Where does the string "text" occur in the records? Copy each line that holds it.

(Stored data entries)
-------
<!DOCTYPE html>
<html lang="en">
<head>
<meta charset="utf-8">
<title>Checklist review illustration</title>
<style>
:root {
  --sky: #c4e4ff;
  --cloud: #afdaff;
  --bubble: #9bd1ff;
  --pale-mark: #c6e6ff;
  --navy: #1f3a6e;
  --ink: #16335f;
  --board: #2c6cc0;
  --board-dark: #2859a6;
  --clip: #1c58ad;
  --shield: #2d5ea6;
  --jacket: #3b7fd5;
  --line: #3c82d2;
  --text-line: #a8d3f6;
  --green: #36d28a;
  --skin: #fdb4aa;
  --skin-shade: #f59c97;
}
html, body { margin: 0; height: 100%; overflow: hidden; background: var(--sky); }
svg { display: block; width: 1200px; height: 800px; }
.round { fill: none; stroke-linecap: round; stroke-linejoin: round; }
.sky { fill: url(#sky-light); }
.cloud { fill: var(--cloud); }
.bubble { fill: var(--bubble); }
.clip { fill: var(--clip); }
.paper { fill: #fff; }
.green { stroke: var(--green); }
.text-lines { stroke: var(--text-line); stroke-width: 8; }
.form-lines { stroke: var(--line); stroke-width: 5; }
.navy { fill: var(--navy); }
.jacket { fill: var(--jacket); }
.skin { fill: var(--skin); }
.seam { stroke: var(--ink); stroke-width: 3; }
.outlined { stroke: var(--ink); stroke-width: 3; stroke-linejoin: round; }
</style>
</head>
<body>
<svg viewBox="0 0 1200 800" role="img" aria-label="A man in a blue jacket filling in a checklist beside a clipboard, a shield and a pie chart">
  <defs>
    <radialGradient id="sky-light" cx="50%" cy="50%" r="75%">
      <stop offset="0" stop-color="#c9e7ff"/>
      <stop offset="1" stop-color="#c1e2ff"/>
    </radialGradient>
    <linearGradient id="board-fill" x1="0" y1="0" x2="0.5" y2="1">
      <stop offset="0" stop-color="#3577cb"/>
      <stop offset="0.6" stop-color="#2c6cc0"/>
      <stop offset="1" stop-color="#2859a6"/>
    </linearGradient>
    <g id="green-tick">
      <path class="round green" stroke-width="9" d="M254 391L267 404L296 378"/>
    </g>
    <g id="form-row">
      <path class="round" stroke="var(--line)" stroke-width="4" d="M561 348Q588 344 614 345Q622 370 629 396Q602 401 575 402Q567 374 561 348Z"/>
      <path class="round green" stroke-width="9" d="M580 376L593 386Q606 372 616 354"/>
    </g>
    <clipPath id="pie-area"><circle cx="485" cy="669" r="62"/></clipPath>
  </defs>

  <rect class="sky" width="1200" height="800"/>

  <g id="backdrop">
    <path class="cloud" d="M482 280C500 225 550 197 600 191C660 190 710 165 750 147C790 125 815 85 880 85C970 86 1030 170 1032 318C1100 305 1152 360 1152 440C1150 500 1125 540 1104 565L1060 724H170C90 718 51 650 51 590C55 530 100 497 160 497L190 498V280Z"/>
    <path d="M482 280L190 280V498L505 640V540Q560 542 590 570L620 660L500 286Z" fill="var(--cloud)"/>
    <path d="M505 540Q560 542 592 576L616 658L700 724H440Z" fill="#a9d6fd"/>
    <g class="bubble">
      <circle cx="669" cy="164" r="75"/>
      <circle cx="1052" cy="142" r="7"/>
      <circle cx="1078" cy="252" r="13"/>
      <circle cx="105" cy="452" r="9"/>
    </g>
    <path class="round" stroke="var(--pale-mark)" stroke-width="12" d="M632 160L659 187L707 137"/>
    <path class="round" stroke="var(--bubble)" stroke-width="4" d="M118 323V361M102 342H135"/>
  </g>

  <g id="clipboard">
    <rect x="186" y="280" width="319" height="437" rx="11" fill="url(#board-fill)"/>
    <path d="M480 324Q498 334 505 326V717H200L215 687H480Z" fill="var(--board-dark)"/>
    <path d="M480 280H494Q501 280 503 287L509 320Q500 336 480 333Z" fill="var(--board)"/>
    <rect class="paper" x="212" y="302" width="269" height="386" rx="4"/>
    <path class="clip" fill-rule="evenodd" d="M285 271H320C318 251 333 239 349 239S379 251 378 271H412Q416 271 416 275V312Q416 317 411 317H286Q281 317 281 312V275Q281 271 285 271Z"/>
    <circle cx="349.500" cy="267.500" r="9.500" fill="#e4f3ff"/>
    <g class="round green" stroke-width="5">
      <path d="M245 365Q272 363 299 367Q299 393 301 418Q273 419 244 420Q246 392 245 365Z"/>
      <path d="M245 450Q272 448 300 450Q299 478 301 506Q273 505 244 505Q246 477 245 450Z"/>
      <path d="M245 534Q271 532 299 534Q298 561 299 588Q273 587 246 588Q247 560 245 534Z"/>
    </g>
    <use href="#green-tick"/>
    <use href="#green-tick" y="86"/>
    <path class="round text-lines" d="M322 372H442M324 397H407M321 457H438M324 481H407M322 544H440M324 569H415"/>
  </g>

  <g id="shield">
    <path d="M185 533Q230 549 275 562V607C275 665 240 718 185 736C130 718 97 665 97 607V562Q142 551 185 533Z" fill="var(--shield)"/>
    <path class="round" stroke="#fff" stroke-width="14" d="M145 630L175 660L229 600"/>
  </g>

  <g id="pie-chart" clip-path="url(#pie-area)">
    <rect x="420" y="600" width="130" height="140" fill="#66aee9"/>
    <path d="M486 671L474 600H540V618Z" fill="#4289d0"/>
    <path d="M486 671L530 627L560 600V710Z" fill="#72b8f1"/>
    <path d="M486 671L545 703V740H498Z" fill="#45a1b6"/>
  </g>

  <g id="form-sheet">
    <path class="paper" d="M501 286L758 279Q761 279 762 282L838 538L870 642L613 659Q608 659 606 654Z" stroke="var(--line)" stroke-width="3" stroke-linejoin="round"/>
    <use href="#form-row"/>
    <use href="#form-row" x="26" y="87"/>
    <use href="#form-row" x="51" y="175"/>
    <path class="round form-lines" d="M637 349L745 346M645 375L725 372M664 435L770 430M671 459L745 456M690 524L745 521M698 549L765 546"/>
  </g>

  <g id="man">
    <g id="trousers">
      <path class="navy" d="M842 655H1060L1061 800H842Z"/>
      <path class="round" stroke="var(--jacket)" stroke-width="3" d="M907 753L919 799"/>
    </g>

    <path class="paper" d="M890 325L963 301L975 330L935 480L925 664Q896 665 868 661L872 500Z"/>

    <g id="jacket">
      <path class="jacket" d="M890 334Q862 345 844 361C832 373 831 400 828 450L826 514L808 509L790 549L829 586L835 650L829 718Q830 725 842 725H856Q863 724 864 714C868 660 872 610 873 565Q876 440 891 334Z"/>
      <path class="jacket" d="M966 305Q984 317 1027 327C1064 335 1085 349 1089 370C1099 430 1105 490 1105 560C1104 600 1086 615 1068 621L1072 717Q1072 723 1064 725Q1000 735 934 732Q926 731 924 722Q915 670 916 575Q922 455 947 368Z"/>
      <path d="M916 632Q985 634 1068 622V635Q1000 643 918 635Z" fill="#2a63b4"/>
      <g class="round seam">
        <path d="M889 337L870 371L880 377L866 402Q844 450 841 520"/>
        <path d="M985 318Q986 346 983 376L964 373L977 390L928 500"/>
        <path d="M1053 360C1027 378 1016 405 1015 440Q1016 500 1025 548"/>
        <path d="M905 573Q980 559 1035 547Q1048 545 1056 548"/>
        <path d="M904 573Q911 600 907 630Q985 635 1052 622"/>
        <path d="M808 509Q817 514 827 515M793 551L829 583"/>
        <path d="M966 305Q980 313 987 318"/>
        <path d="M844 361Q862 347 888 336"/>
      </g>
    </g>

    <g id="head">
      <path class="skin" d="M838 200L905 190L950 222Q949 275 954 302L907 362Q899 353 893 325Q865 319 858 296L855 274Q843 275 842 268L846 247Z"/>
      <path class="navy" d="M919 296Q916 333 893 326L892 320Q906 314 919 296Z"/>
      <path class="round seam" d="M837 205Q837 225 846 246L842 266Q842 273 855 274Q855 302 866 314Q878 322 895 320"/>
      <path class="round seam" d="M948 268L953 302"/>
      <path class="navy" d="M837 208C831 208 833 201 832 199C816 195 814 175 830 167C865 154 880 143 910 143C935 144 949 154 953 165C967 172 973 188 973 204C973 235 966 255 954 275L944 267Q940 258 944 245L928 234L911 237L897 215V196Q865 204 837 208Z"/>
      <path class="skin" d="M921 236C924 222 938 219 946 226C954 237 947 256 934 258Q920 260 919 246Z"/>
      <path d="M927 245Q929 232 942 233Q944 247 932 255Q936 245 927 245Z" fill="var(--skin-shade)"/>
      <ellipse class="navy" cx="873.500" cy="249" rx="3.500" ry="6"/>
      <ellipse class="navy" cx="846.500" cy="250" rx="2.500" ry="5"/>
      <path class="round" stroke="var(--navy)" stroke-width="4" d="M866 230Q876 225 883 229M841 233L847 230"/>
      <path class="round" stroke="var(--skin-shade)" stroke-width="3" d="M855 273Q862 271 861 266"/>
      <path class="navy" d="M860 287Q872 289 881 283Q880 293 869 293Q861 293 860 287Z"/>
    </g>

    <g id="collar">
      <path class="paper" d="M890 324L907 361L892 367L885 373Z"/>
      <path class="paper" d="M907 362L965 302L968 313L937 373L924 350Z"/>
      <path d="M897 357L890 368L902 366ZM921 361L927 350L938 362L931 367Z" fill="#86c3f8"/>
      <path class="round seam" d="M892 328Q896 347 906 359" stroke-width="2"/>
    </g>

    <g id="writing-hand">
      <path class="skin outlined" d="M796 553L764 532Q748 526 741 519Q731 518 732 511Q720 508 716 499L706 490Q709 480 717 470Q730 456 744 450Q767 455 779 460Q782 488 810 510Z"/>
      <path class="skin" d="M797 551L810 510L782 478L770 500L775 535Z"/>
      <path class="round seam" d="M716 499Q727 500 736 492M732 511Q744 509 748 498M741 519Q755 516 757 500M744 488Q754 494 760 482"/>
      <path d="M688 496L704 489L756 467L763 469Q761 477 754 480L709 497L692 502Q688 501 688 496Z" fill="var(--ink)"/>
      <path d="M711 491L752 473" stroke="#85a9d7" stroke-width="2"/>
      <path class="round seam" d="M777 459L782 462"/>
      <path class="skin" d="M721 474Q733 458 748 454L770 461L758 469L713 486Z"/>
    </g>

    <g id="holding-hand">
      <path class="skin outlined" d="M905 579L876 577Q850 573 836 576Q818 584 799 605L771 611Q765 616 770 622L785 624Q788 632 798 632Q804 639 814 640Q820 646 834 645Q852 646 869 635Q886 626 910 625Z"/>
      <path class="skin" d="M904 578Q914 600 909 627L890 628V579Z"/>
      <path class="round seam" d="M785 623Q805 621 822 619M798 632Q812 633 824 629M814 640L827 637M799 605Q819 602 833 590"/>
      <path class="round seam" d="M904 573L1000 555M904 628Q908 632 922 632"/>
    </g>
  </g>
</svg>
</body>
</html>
-------
• RESULT OF THIS TASK:
  --text-line: #a8d3f6;
.text-lines { stroke: var(--text-line); stroke-width: 8; }
    <path class="round text-lines" d="M322 372H442M324 397H407M321 457H438M324 481H407M322 544H440M324 569H415"/>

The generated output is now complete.